Problem statement:
Restating the data exactly is the whole task.

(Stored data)
------------------------------------------------
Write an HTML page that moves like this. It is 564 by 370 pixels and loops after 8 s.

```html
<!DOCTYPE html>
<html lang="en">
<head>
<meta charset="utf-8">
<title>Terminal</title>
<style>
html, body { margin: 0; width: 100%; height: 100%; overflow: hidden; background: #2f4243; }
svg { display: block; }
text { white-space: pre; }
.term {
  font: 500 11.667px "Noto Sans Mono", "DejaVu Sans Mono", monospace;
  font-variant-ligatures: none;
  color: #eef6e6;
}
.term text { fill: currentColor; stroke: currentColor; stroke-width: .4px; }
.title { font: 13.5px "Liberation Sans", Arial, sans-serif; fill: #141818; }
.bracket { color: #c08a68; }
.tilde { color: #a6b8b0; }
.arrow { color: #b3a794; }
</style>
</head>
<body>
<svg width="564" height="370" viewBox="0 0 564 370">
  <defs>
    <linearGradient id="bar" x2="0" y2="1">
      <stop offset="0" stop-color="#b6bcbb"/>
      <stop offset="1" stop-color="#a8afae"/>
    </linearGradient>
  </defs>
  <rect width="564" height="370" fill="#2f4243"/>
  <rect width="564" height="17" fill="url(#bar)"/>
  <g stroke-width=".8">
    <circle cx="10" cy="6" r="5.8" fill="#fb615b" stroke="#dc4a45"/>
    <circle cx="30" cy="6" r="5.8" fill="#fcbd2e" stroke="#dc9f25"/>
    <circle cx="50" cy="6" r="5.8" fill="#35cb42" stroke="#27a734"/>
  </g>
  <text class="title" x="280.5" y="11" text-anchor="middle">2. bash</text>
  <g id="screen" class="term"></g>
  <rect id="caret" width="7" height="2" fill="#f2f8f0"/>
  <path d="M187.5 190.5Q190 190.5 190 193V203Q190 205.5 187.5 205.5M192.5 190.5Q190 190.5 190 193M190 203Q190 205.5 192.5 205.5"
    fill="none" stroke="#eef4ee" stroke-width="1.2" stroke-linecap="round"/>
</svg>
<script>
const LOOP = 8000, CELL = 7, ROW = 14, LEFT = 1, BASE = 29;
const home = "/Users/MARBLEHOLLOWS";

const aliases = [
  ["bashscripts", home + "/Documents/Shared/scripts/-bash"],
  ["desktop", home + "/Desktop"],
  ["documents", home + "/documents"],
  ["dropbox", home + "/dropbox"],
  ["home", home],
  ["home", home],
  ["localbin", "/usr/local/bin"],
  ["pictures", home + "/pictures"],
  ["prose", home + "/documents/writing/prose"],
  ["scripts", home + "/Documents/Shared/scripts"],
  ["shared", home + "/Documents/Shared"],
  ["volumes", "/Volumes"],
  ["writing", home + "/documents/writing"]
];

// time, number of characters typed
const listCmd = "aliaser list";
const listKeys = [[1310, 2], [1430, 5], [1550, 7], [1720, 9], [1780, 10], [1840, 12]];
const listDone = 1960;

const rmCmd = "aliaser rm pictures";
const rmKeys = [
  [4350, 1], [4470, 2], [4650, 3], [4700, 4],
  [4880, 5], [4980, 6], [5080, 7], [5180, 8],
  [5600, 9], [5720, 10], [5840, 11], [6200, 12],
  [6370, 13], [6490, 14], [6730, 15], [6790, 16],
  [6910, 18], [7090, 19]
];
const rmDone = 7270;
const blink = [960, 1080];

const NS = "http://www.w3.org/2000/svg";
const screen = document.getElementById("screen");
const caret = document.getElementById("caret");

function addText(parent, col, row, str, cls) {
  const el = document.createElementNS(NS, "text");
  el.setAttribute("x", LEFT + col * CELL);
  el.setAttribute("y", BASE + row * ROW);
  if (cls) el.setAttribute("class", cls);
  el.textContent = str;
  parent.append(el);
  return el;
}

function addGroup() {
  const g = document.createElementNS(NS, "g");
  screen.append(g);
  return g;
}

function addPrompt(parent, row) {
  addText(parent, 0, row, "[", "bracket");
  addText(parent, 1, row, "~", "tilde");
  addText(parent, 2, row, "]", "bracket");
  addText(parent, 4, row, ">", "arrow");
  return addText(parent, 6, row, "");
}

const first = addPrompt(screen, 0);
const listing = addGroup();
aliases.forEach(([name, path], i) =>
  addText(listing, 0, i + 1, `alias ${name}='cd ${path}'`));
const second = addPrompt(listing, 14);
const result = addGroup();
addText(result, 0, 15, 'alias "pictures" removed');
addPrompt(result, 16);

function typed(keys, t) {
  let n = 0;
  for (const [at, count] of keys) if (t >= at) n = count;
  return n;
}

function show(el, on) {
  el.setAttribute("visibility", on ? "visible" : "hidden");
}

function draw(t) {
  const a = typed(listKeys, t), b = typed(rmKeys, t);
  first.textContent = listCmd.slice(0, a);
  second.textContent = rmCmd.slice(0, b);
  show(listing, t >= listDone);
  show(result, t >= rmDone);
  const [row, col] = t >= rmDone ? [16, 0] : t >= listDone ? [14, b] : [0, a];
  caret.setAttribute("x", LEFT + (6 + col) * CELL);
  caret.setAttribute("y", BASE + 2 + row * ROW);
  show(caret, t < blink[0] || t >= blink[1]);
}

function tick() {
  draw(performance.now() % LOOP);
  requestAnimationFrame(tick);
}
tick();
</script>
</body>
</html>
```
------------------------------------------------
Solution to this exercise:
Write an HTML page that moves like this. It is 564 by 370 pixels and loops after 8 s.

```html
<!DOCTYPE html>
<html lang="en">
<head>
<meta charset="utf-8">
<title>Terminal</title>
<style>
html, body { margin: 0; width: 100%; height: 100%; overflow: hidden; background: #2f4243; }
svg { display: block; }
text { white-space: pre; }
.term {
  font: 500 11.667px "Noto Sans Mono", "DejaVu Sans Mono", monospace;
  font-variant-ligatures: none;
  color: #eef6e6;
}
.term text { fill: currentColor; stroke: currentColor; stroke-width: .4px; }
.title { font: 13.5px "Liberation Sans", Arial, sans-serif; fill: #141818; }
.bracket { color: #c08a68; }
.tilde { color: #a6b8b0; }
.arrow { color: #b3a794; }
</style>
</head>
<body>
<svg width="564" height="370" viewBox="0 0 564 370">
  <defs>
    <linearGradient id="bar" x2="0" y2="1">
      <stop offset="0" stop-color="#b6bcbb"/>
      <stop offset="1" stop-color="#a8afae"/>
    </linearGradient>
  </defs>
  <rect width="564" height="370" fill="#2f4243"/>
  <rect width="564" height="17" fill="url(#bar)"/>
  <g stroke-width=".8">
    <circle cx="10" cy="6" r="5.8" fill="#fb615b" stroke="#dc4a45"/>
    <circle cx="30" cy="6" r="5.8" fill="#fcbd2e" stroke="#dc9f25"/>
    <circle cx="50" cy="6" r="5.8" fill="#35cb42" stroke="#27a734"/>
  </g>
  <text class="title" x="280.5" y="11" text-anchor="middle">2. bash</text>
  <g id="screen" class="term"></g>
  <rect id="caret" width="7" height="2" fill="#f2f8f0"/>
  <path d="M187.5 190.5Q190 190.5 190 193V203Q190 205.5 187.5 205.5M192.5 190.5Q190 190.5 190 193M190 203Q190 205.5 192.5 205.5"
    fill="none" stroke="#eef4ee" stroke-width="1.2" stroke-linecap="round"/>
</svg>
<script>
const LOOP = 8000, CELL = 7, ROW = 14, LEFT = 1, BASE = 29;
const home = "/Users/MARBLEHOLLOWS";

const aliases = [
  ["bashscripts", home + "/Documents/Shared/scripts/-bash"],
  ["desktop", home + "/Desktop"],
  ["documents", home + "/documents"],
  ["dropbox", home + "/dropbox"],
  ["home", home],
  ["home", home],
  ["localbin", "/usr/local/bin"],
  ["pictures", home + "/pictures"],
  ["prose", home + "/documents/writing/prose"],
  ["scripts", home + "/Documents/Shared/scripts"],
  ["shared", home + "/Documents/Shared"],
  ["volumes", "/Volumes"],
  ["writing", home + "/documents/writing"]
];

// time, number of characters typed
const listCmd = "aliaser list";
const listKeys = [[1310, 2], [1430, 5], [1550, 7], [1720, 9], [1780, 10], [1840, 12]];
const listDone = 1960;

const rmCmd = "aliaser rm pictures";
const rmKeys = [
  [4350, 1], [4470, 2], [4650, 3], [4700, 4],
  [4880, 5], [4980, 6], [5080, 7], [5180, 8],
  [5600, 9], [5720, 10], [5840, 11], [6200, 12],
  [6370, 13], [6490, 14], [6730, 15], [6790, 16],
  [6910, 18], [7090, 19]
];
const rmDone = 7270;
const blink = [960, 1080];

const NS = "http://www.w3.org/2000/svg";
const screen = document.getElementById("screen");
const caret = document.getElementById("caret");

function addText(parent, col, row, str, cls) {
  const el = document.createElementNS(NS, "text");
  el.setAttribute("x", LEFT + col * CELL);
  el.setAttribute("y", BASE + row * ROW);
  if (cls) el.setAttribute("class", cls);
  el.textContent = str;
  parent.append(el);
  return el;
}

function addGroup() {
  const g = document.createElementNS(NS, "g");
  screen.append(g);
  return g;
}

function addPrompt(parent, row) {
  addText(parent, 0, row, "[", "bracket");
  addText(parent, 1, row, "~", "tilde");
  addText(parent, 2, row, "]", "bracket");
  addText(parent, 4, row, ">", "arrow");
  return addText(parent, 6, row, "");
}

const first = addPrompt(screen, 0);
const listing = addGroup();
aliases.forEach(([name, path], i) =>
  addText(listing, 0, i + 1, `alias ${name}='cd ${path}'`));
const second = addPrompt(listing, 14);
const result = addGroup();
addText(result, 0, 15, 'alias "pictures" removed');
addPrompt(result, 16);

function typed(keys, t) {
  let n = 0;
  for (const [at, count] of keys) if (t >= at) n = count;
  return n;
}

function show(el, on) {
  el.setAttribute("visibility", on ? "visible" : "hidden");
}

function draw(t) {
  const a = typed(listKeys, t), b = typed(rmKeys, t);
  first.textContent = listCmd.slice(0, a);
  second.textContent = rmCmd.slice(0, b);
  show(listing, t >= listDone);
  show(result, t >= rmDone);
  const [row, col] = t >= rmDone ? [16, 0] : t >= listDone ? [14, b] : [0, a];
  caret.setAttribute("x", LEFT + (6 + col) * CELL);
  caret.setAttribute("y", BASE + 2 + row * ROW);
  show(caret, t < blink[0] || t >= blink[1]);
}

function tick() {
  draw(performance.now() % LOOP);
  requestAnimationFrame(tick);
}
tick();
</script>
</body>
</html>
```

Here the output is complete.